▶ _Directions_:
Could you restate all of the records below exactly, with the pictures left out?

▶ _Given records_:
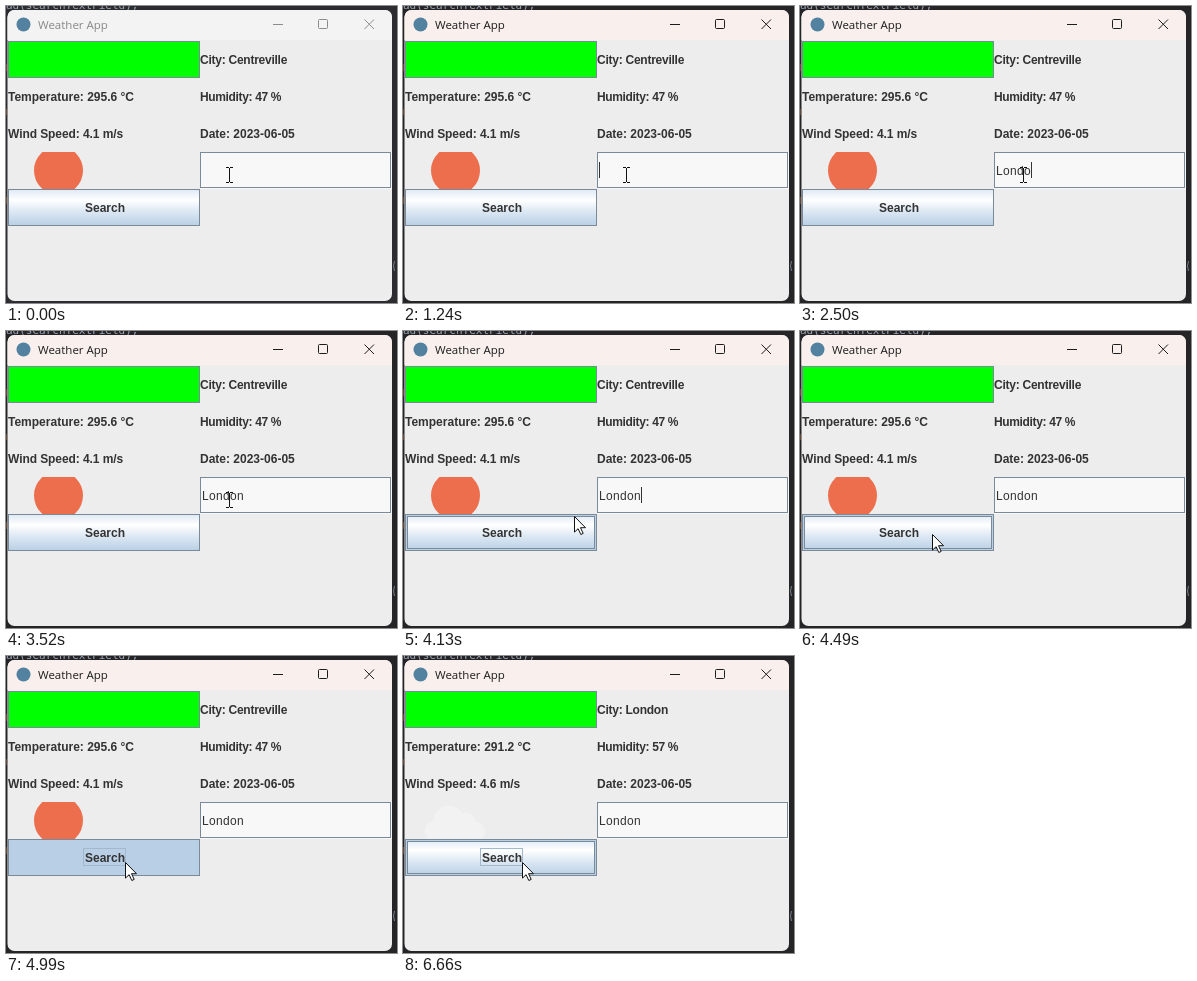
These frames come from a looping animation (391 by 297 pixels, 8000 ms). An HTML page:

```html
<!DOCTYPE html>
<html lang="en">
<head>
<meta charset="utf-8">
<title>Weather App</title>
<style>
html, body { margin: 0; width: 100%; height: 100%; overflow: hidden; background: #2a2a2d; }
svg { display: block; width: 100vw; height: 100vh; }
text { white-space: pre; }
.label { font: bold 12px "Liberation Sans", Arial, sans-serif; fill: #333; }
.title { font: 11.5px "Open Sans", "Noto Sans", sans-serif; }
.input { font: 12px "Liberation Sans", Arial, sans-serif; fill: #333; letter-spacing: .33px; }
.code { font: 11px "DejaVu Sans Mono", monospace; fill: #9aa5b5; }
.tight { letter-spacing: -.25px; }
.tighter { letter-spacing: -.35px; }
.line { fill: none; stroke: #7a8a99; }
.crisp { shape-rendering: crispEdges; }
</style>
</head>
<body>
<svg viewBox="0 0 391 297" preserveAspectRatio="none">
  <defs>
    <linearGradient id="metal" x1="0" y1="0" x2="0" y2="1">
      <stop offset="0" stop-color="#dde8f3"/>
      <stop offset=".3" stop-color="#fff"/>
      <stop offset=".6" stop-color="#dde8f3"/>
      <stop offset="1" stop-color="#b8cfe5"/>
    </linearGradient>
    <clipPath id="iconClip"><rect x="2" y="146" width="192" height="37"/></clipPath>
    <clipPath id="winClip"><rect x="1.5" y="4" width="384.5" height="291" rx="7"/></clipPath>
  </defs>

  <!-- editor behind the window -->
  <rect id="desk" width="391" height="297"/>
  <text class="code" x="0" y="3">ad(searchTextField);</text>
  <path d="M0 58v7M0 103v6M0 191v7" stroke="#a8693c"/>
  <path d="M388.5 255q-2 5 0 10" fill="none" stroke="#77808c"/>

  <!-- window -->
  <g clip-path="url(#winClip)">
    <rect x="1" y="4" width="386" height="292" fill="#ededed"/>
    <rect id="bar" x="1" y="4" width="386" height="30"/>
  </g>
  <circle cx="17.5" cy="18.5" r="7" fill="#5382a1"/>
  <text id="title" class="title" x="32" y="23">Weather App</text>
  <g id="controls" fill="none">
    <path class="crisp" d="M267 18.5h10"/>
    <rect x="312.5" y="13.5" width="9" height="9" rx="1"/>
    <path d="M358.5 13.5l9.5 9.5m0-9.5l-9.5 9.5"/>
  </g>

  <!-- weather panel -->
  <rect class="crisp" x="2.5" y="35.5" width="191" height="36" fill="#0f0" stroke="#7a8a99"/>
  <text id="city" class="label tight" x="194" y="58"></text>
  <text id="temp" class="label" x="2" y="95"></text>
  <text id="humidity" class="label tighter" x="194" y="95"></text>
  <text id="wind" class="label" x="2" y="132" letter-spacing="-.08"></text>
  <text class="label" x="194" y="132">Date: 2023-06-05</text>
  <g clip-path="url(#iconClip)">
    <circle id="sun" cx="52.5" cy="164.5" r="24.5" fill="#ec6e4c"/>
    <path id="cloud" fill="#f2f2f2" d="M32 185a10 10 0 0 1-1-20a15 15 0 0 1 28-8a11 11 0 0 1 14 9a9.6 9.6 0 0 1 1 19z"/>
  </g>

  <!-- text field -->
  <g class="crisp">
    <rect x="194" y="146" width="192" height="37" fill="#f8f8f8"/>
    <rect class="line" x="194.5" y="146.5" width="190" height="35"/>
  </g>
  <text id="input" class="input" x="196" y="169"></text>
  <rect id="caret" class="crisp" y="156" width="1" height="16" fill="#333"/>

  <!-- search button -->
  <g class="crisp">
    <rect id="face" x="2" y="183" width="192" height="37"/>
    <rect class="line" x="2.5" y="183.5" width="191" height="36"/>
    <g id="hover" fill="none">
      <rect x="3.5" y="184.5" width="189" height="34" stroke="#b8cfe5"/>
      <rect class="line" x="4.5" y="185.5" width="187" height="32"/>
    </g>
    <rect id="focus" x="77.5" y="192.5" width="42" height="17" fill="none" stroke="#a3b8cc"/>
  </g>
  <text class="label" x="79" y="206">Search</text>

  <!-- pointers, drawn around their hot spot -->
  <path id="beam" class="crisp" fill="none" stroke="#111" d="M-3-7.5h3m1 0h3M.5-7v14M-3 7.5h3m1 0h3"/>
  <path id="arrow" fill="#fff" stroke="#111" stroke-linejoin="round" d="M.5.5v15.6l3.6-3.4 2.7 5.8 2.4-1.1-2.7-5.7h5z"/>
</svg>
<script>
const LOOP = 8000, ACTIVE = 250, PRESS = 4990, RESULT = 6660;
const WORD = "London", KEYS = [1360, 1480, 1860, 2250, 2500, 3010];
const BLINKS = [250, 740, 1240, 3520, 4010, 4490];
const MOVE = 3890, STEP = 120;
const REST = [223, 169];
const PATH = [[217, 171], [195, 178], [171, 185], [155, 191], [142, 197], [132, 203], [124, 206], [119, 206]];

const $ = id => document.getElementById(id);
const set = (id, name, value) => $(id).setAttribute(name, value);
const show = (id, on) => set(id, "visibility", on ? "visible" : "hidden");
const write = (id, text) => { if ($(id).textContent !== text) $(id).textContent = text; };
const passed = (times, t) => times.filter(x => x <= t).length;

function pointer(t) {
  if (t < MOVE) return REST;
  return PATH[Math.min(PATH.length - 1, Math.floor((t - MOVE) / STEP))];
}

function draw(t) {
  const active = t >= ACTIVE, done = t >= RESULT;
  const pressed = t >= PRESS && !done;

  set("desk", "fill", active ? "#252528" : "#2d2d31");
  set("bar", "fill", active ? "#f9f0ee" : "#f3f3f3");
  set("title", "fill", active ? "#1c1c1c" : "#888");
  set("controls", "stroke", active ? "#1c1c1c" : "#8c8c8c");

  write("city", "City: " + (done ? "London" : "Centreville"));
  write("temp", `Temperature: ${done ? "291.2" : "295.6"} °C`);
  write("humidity", `Humidity: ${done ? 57 : 47} %`);
  write("wind", `Wind Speed: ${done ? "4.6" : "4.1"} m/s`);
  show("sun", !done);
  show("cloud", done);

  const typed = passed(KEYS, t);
  write("input", WORD.slice(0, typed));
  set("caret", "x", 196 + 7 * typed);
  show("caret", passed(BLINKS, t) % 2 === 1);

  const [x, y] = pointer(t);
  const inField = x >= 194 && y < 183;
  show("beam", inField);
  show("arrow", !inField);
  set("beam", "transform", `translate(${x} ${y})`);
  set("arrow", "transform", `translate(${x} ${y})`);

  set("face", "fill", pressed ? "#b8cfe5" : "url(#metal)");
  show("hover", x < 194 && y >= 183 && !pressed);
  show("focus", t >= PRESS);
}

const start = performance.now();
function tick() {
  draw((performance.now() - start) % LOOP);
  requestAnimationFrame(tick);
}
tick();
</script>
</body>
</html>
```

▶ _Answer section_:
These frames come from a looping animation (391 by 297 pixels, 8000 ms). An HTML page:

```html
<!DOCTYPE html>
<html lang="en">
<head>
<meta charset="utf-8">
<title>Weather App</title>
<style>
html, body { margin: 0; width: 100%; height: 100%; overflow: hidden; background: #2a2a2d; }
svg { display: block; width: 100vw; height: 100vh; }
text { white-space: pre; }
.label { font: bold 12px "Liberation Sans", Arial, sans-serif; fill: #333; }
.title { font: 11.5px "Open Sans", "Noto Sans", sans-serif; }
.input { font: 12px "Liberation Sans", Arial, sans-serif; fill: #333; letter-spacing: .33px; }
.code { font: 11px "DejaVu Sans Mono", monospace; fill: #9aa5b5; }
.tight { letter-spacing: -.25px; }
.tighter { letter-spacing: -.35px; }
.line { fill: none; stroke: #7a8a99; }
.crisp { shape-rendering: crispEdges; }
</style>
</head>
<body>
<svg viewBox="0 0 391 297" preserveAspectRatio="none">
  <defs>
    <linearGradient id="metal" x1="0" y1="0" x2="0" y2="1">
      <stop offset="0" stop-color="#dde8f3"/>
      <stop offset=".3" stop-color="#fff"/>
      <stop offset=".6" stop-color="#dde8f3"/>
      <stop offset="1" stop-color="#b8cfe5"/>
    </linearGradient>
    <clipPath id="iconClip"><rect x="2" y="146" width="192" height="37"/></clipPath>
    <clipPath id="winClip"><rect x="1.5" y="4" width="384.5" height="291" rx="7"/></clipPath>
  </defs>

  <!-- editor behind the window -->
  <rect id="desk" width="391" height="297"/>
  <text class="code" x="0" y="3">ad(searchTextField);</text>
  <path d="M0 58v7M0 103v6M0 191v7" stroke="#a8693c"/>
  <path d="M388.5 255q-2 5 0 10" fill="none" stroke="#77808c"/>

  <!-- window -->
  <g clip-path="url(#winClip)">
    <rect x="1" y="4" width="386" height="292" fill="#ededed"/>
    <rect id="bar" x="1" y="4" width="386" height="30"/>
  </g>
  <circle cx="17.5" cy="18.5" r="7" fill="#5382a1"/>
  <text id="title" class="title" x="32" y="23">Weather App</text>
  <g id="controls" fill="none">
    <path class="crisp" d="M267 18.5h10"/>
    <rect x="312.5" y="13.5" width="9" height="9" rx="1"/>
    <path d="M358.5 13.5l9.5 9.5m0-9.5l-9.5 9.5"/>
  </g>

  <!-- weather panel -->
  <rect class="crisp" x="2.5" y="35.5" width="191" height="36" fill="#0f0" stroke="#7a8a99"/>
  <text id="city" class="label tight" x="194" y="58"></text>
  <text id="temp" class="label" x="2" y="95"></text>
  <text id="humidity" class="label tighter" x="194" y="95"></text>
  <text id="wind" class="label" x="2" y="132" letter-spacing="-.08"></text>
  <text class="label" x="194" y="132">Date: 2023-06-05</text>
  <g clip-path="url(#iconClip)">
    <circle id="sun" cx="52.5" cy="164.5" r="24.5" fill="#ec6e4c"/>
    <path id="cloud" fill="#f2f2f2" d="M32 185a10 10 0 0 1-1-20a15 15 0 0 1 28-8a11 11 0 0 1 14 9a9.6 9.6 0 0 1 1 19z"/>
  </g>

  <!-- text field -->
  <g class="crisp">
    <rect x="194" y="146" width="192" height="37" fill="#f8f8f8"/>
    <rect class="line" x="194.5" y="146.5" width="190" height="35"/>
  </g>
  <text id="input" class="input" x="196" y="169"></text>
  <rect id="caret" class="crisp" y="156" width="1" height="16" fill="#333"/>

  <!-- search button -->
  <g class="crisp">
    <rect id="face" x="2" y="183" width="192" height="37"/>
    <rect class="line" x="2.5" y="183.5" width="191" height="36"/>
    <g id="hover" fill="none">
      <rect x="3.5" y="184.5" width="189" height="34" stroke="#b8cfe5"/>
      <rect class="line" x="4.5" y="185.5" width="187" height="32"/>
    </g>
    <rect id="focus" x="77.5" y="192.5" width="42" height="17" fill="none" stroke="#a3b8cc"/>
  </g>
  <text class="label" x="79" y="206">Search</text>

  <!-- pointers, drawn around their hot spot -->
  <path id="beam" class="crisp" fill="none" stroke="#111" d="M-3-7.5h3m1 0h3M.5-7v14M-3 7.5h3m1 0h3"/>
  <path id="arrow" fill="#fff" stroke="#111" stroke-linejoin="round" d="M.5.5v15.6l3.6-3.4 2.7 5.8 2.4-1.1-2.7-5.7h5z"/>
</svg>
<script>
const LOOP = 8000, ACTIVE = 250, PRESS = 4990, RESULT = 6660;
const WORD = "London", KEYS = [1360, 1480, 1860, 2250, 2500, 3010];
const BLINKS = [250, 740, 1240, 3520, 4010, 4490];
const MOVE = 3890, STEP = 120;
const REST = [223, 169];
const PATH = [[217, 171], [195, 178], [171, 185], [155, 191], [142, 197], [132, 203], [124, 206], [119, 206]];

const $ = id => document.getElementById(id);
const set = (id, name, value) => $(id).setAttribute(name, value);
const show = (id, on) => set(id, "visibility", on ? "visible" : "hidden");
const write = (id, text) => { if ($(id).textContent !== text) $(id).textContent = text; };
const passed = (times, t) => times.filter(x => x <= t).length;

function pointer(t) {
  if (t < MOVE) return REST;
  return PATH[Math.min(PATH.length - 1, Math.floor((t - MOVE) / STEP))];
}

function draw(t) {
  const active = t >= ACTIVE, done = t >= RESULT;
  const pressed = t >= PRESS && !done;

  set("desk", "fill", active ? "#252528" : "#2d2d31");
  set("bar", "fill", active ? "#f9f0ee" : "#f3f3f3");
  set("title", "fill", active ? "#1c1c1c" : "#888");
  set("controls", "stroke", active ? "#1c1c1c" : "#8c8c8c");

  write("city", "City: " + (done ? "London" : "Centreville"));
  write("temp", `Temperature: ${done ? "291.2" : "295.6"} °C`);
  write("humidity", `Humidity: ${done ? 57 : 47} %`);
  write("wind", `Wind Speed: ${done ? "4.6" : "4.1"} m/s`);
  show("sun", !done);
  show("cloud", done);

  const typed = passed(KEYS, t);
  write("input", WORD.slice(0, typed));
  set("caret", "x", 196 + 7 * typed);
  show("caret", passed(BLINKS, t) % 2 === 1);

  const [x, y] = pointer(t);
  const inField = x >= 194 && y < 183;
  show("beam", inField);
  show("arrow", !inField);
  set("beam", "transform", `translate(${x} ${y})`);
  set("arrow", "transform", `translate(${x} ${y})`);

  set("face", "fill", pressed ? "#b8cfe5" : "url(#metal)");
  show("hover", x < 194 && y >= 183 && !pressed);
  show("focus", t >= PRESS);
}

const start = performance.now();
function tick() {
  draw((performance.now() - start) % LOOP);
  requestAnimationFrame(tick);
}
tick();
</script>
</body>
</html>
```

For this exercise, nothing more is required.